Arpudha ananda paagae agandanae ramana unnai
Karpaga thaaruvai naadi kadidhezhun thodi vandhaen
Virpana uruvae kaavai vimalane arut kand andhae
Chirparam / sirparam = God, divine principle; vaazhvu = life; thaen = honey; arpudham = wonderful, miraculous; paagu = sugar syrup; karpaga thaau = wish fulfilling tree; kadidhu = quickly; virpanan/virpannan = master, learned person
Ramana, you who are the divine principle that’s omniscient! Honey that’s mingled with Siva, sweet sugar syrup! You who are everywhere and one with everything! I came running to you seeking as the wish fulfilling tree. You are the peak of wisdom. The Ever Pure One. Please protect me with your glance of grace.
SV is comparing Bhagavan with everything sweet such as holy and sugar syrup (paagu), because the grace of God that is Bhagavan is guaranteed to turn our bitterness into sweet bliss.
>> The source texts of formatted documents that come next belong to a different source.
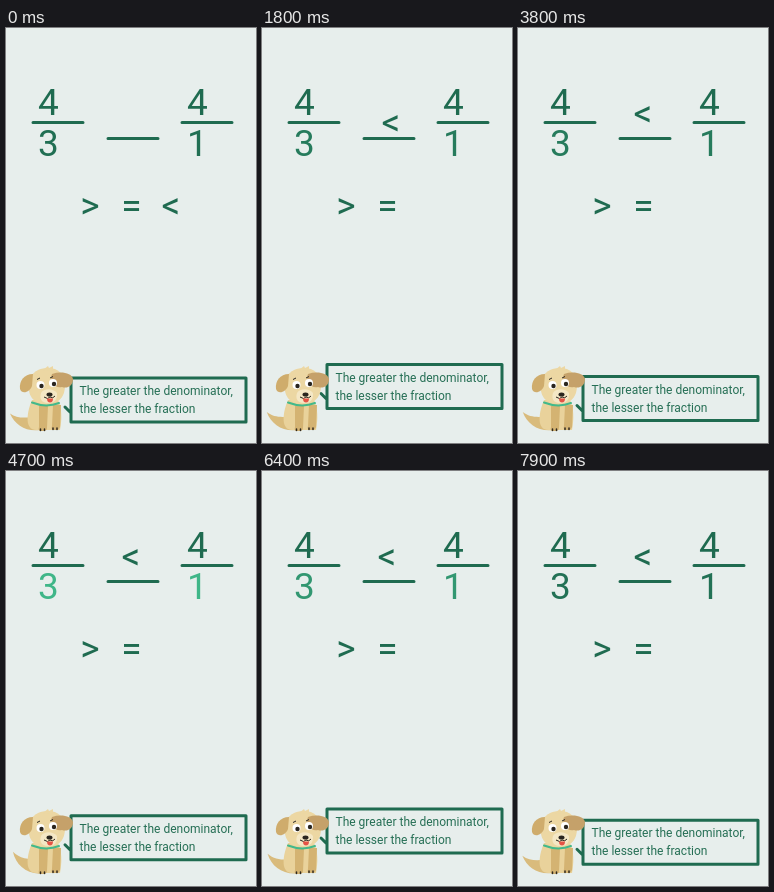
Animation, 250 px wide and 415 px high, one loop 8000 ms. Source, as an HTML page:

```html
<!DOCTYPE html>
<html lang="en">
<head>
<meta charset="utf-8">
<title>Comparing fractions</title>
<style>
  html, body { margin: 0; width: 100%; height: 100%; overflow: hidden; background: #e7eeec; }
  svg { display: block; width: 250px; height: 415px; }
  text { font: 37px Roboto, sans-serif; text-anchor: middle; fill: #1f6b50; }
  #bubble text { font-size: 12px; text-anchor: start; fill: #266f55; }
  .line { fill: none; stroke: #1f6b50; stroke-width: 3; stroke-linecap: round; stroke-linejoin: round; }
</style>
</head>
<body>
<svg viewBox="0 0 250 415">
  <text x="42.5" y="86.5">4</text>
  <text x="191.5" y="86.5">4</text>
  <text class="low" x="42.3" y="128">3</text>
  <text class="low" x="191.5" y="127.5">1</text>
  <path class="line" d="M27 94.5H77M176 94.5H226M102 110.5H152"/>

  <text x="84" y="190">&gt;</text>
  <text x="125.3" y="190">=</text>
  <text id="less" x="165" y="190">&lt;</text>

  <g id="bubble">
    <path class="line" d="M65 350H240V394H65zM59 379L65 385"/>
    <text x="73.5" y="367">The greater the denominator,</text>
    <text x="73.5" y="385">the lesser the fraction</text>
  </g>

  <g id="dog">
    <path id="tail" fill="#d9bb7c" d="M34 402C20 404 9 397 4 385.500C12 391 20 390 32 388z"/>
    <path fill="#e9d29b" d="M26 372C20 386 19 402 30 402H54C56 391 56 380 52 372z"/>
    <path fill="#d4b372" d="M33 378H42L41 400Q41 403 37 403H34Q32 402 33 399zM47 377H55L54 399Q53 402 50 402H47Q45 401 46 398z"/>
    <path stroke="#30291f" stroke-width="1.500" stroke-linecap="round" d="M34.500 401V402.500M38.500 401V402.500M47 400V401.500M51 400V401.500"/>
    <path fill="#ecd7a3" d="M23 354C25 344 33 340 42 340C52 340 59 346 59 357C59 371 51 376 40 376C27 376 21 367 23 354z"/>
    <path fill="#ecd7a3" d="M37 342L42 338L43 340L47 338L47 343z"/>
    <path fill="#cfac6c" d="M27 346C18 346 13 353 14 361C16 367 24 364 26 358z"/>
    <path fill="#c5a16a" d="M46 346C55 343 66 345 67 351C67 358 61 361 56 359C49 361 43 353 46 346z"/>
    <path fill="#f4e7c5" d="M35 365C38 360 47 360 51 365C52 373 46 376 42 375C36 375 33 371 35 365z"/>
    <g fill="#fff"><circle cx="34.500" cy="357" r="4"/><circle cx="47" cy="355" r="4"/></g>
    <g fill="#29251f">
      <circle cx="35.500" cy="358" r="2.200"/><circle cx="48" cy="356" r="2.200"/>
      <ellipse cx="43.500" cy="366.500" rx="3" ry="2"/>
    </g>
    <path fill="none" stroke="#29251f" d="M31 351.500L34 350M44 350L47 348.500M38 369Q42 372 44 369Q47 371 49 368"/>
    <path fill="#e45345" d="M41 370.500H47Q47 374.500 44 374.500T41 370.500z"/>
    <path fill="none" stroke="#42b98b" stroke-width="2" stroke-linecap="round" d="M26 374.500Q40 380 53 375"/>
  </g>
</svg>
<script>
  const $ = id => document.getElementById(id);
  const lows = document.querySelectorAll('.low');
  const dark = [31, 107, 80], bright = [74, 208, 156];

  // Linear swing 0 -> 1 -> 0 over one period
  const swing = (t, period) => {
    const p = (t / period % 1 + 1) % 1;
    return 1 - Math.abs(2 * p - 1);
  };

  function draw(now) {
    const t = Math.floor(now % 8000 / 100) * 100;
    const k = Math.min(t / 2000, 1);
    $('less').setAttribute('transform', `translate(${-40 * k} ${-92 * k})`);
    $('bubble').setAttribute('transform', `translate(0 ${-15 * swing(t, 4000)})`);
    $('tail').setAttribute('transform', `rotate(${16 * swing(t, 2000)} 30 398)`);
    const glow = swing(t + 40, 2000);
    const color = dark.map((c, i) => Math.round(c + (bright[i] - c) * glow));
    lows.forEach(el => el.style.fill = `rgb(${color})`);
  }

  const start = performance.now();
  function tick() {
    draw(performance.now() - start);
    requestAnimationFrame(tick);
  }
  tick();
</script>
</body>
</html>
```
Bitterness and sweetness emanating from our expectations of the pleasant and avoidance of the unpleasant owing to our duality driven view of life is destroyed by the merciful glance of Bhagavan. This helps us transcend the sufferings resulting from our materialistic views based on our separation of us into ego-induced ‘I’ and a world that’s separate from that ‘I’. In the ensuing state there is only the sweetness of bliss.
Kalpa Taru or Kalpa vriskha is a wish fulfilling tree, which, according to puranas, came as a result of the churning of the milky ocean along with Kamadenu, the wish fulfilling celestial cow. Bhagavan is depicted as Kalpataru as he fulfils the wishes of his devotees. There are many incidents that prove this, from blessing devotees with the conditions to ripen for self realisation to miracles on the material plane, here are just two incidents:
For instance, when Chagganlal Yogi was wanting to sell his printing press, Bhagavan appeared in his dream, showed him the person who will buy the press and the amount.
When a mill-hand who had been blinded by a disease came to Bhagavan pleading with him to restore his sight, Bhagavan sat silently as usual. It so happened the two doctors from Chennai had come to visit Bhagavan before the mill-hand’s visit. The doctors who were at the car outside the ashram, for some reason, came back to the hall and offered their services to help the blind man and latermanaged to restore sight to one eye.
Bhagavan said that there were siddhas and suddhas, the former knew they had powers, the latter, on the other hand, had no idea they had powers which worked through them, and in whose presence miracles happened.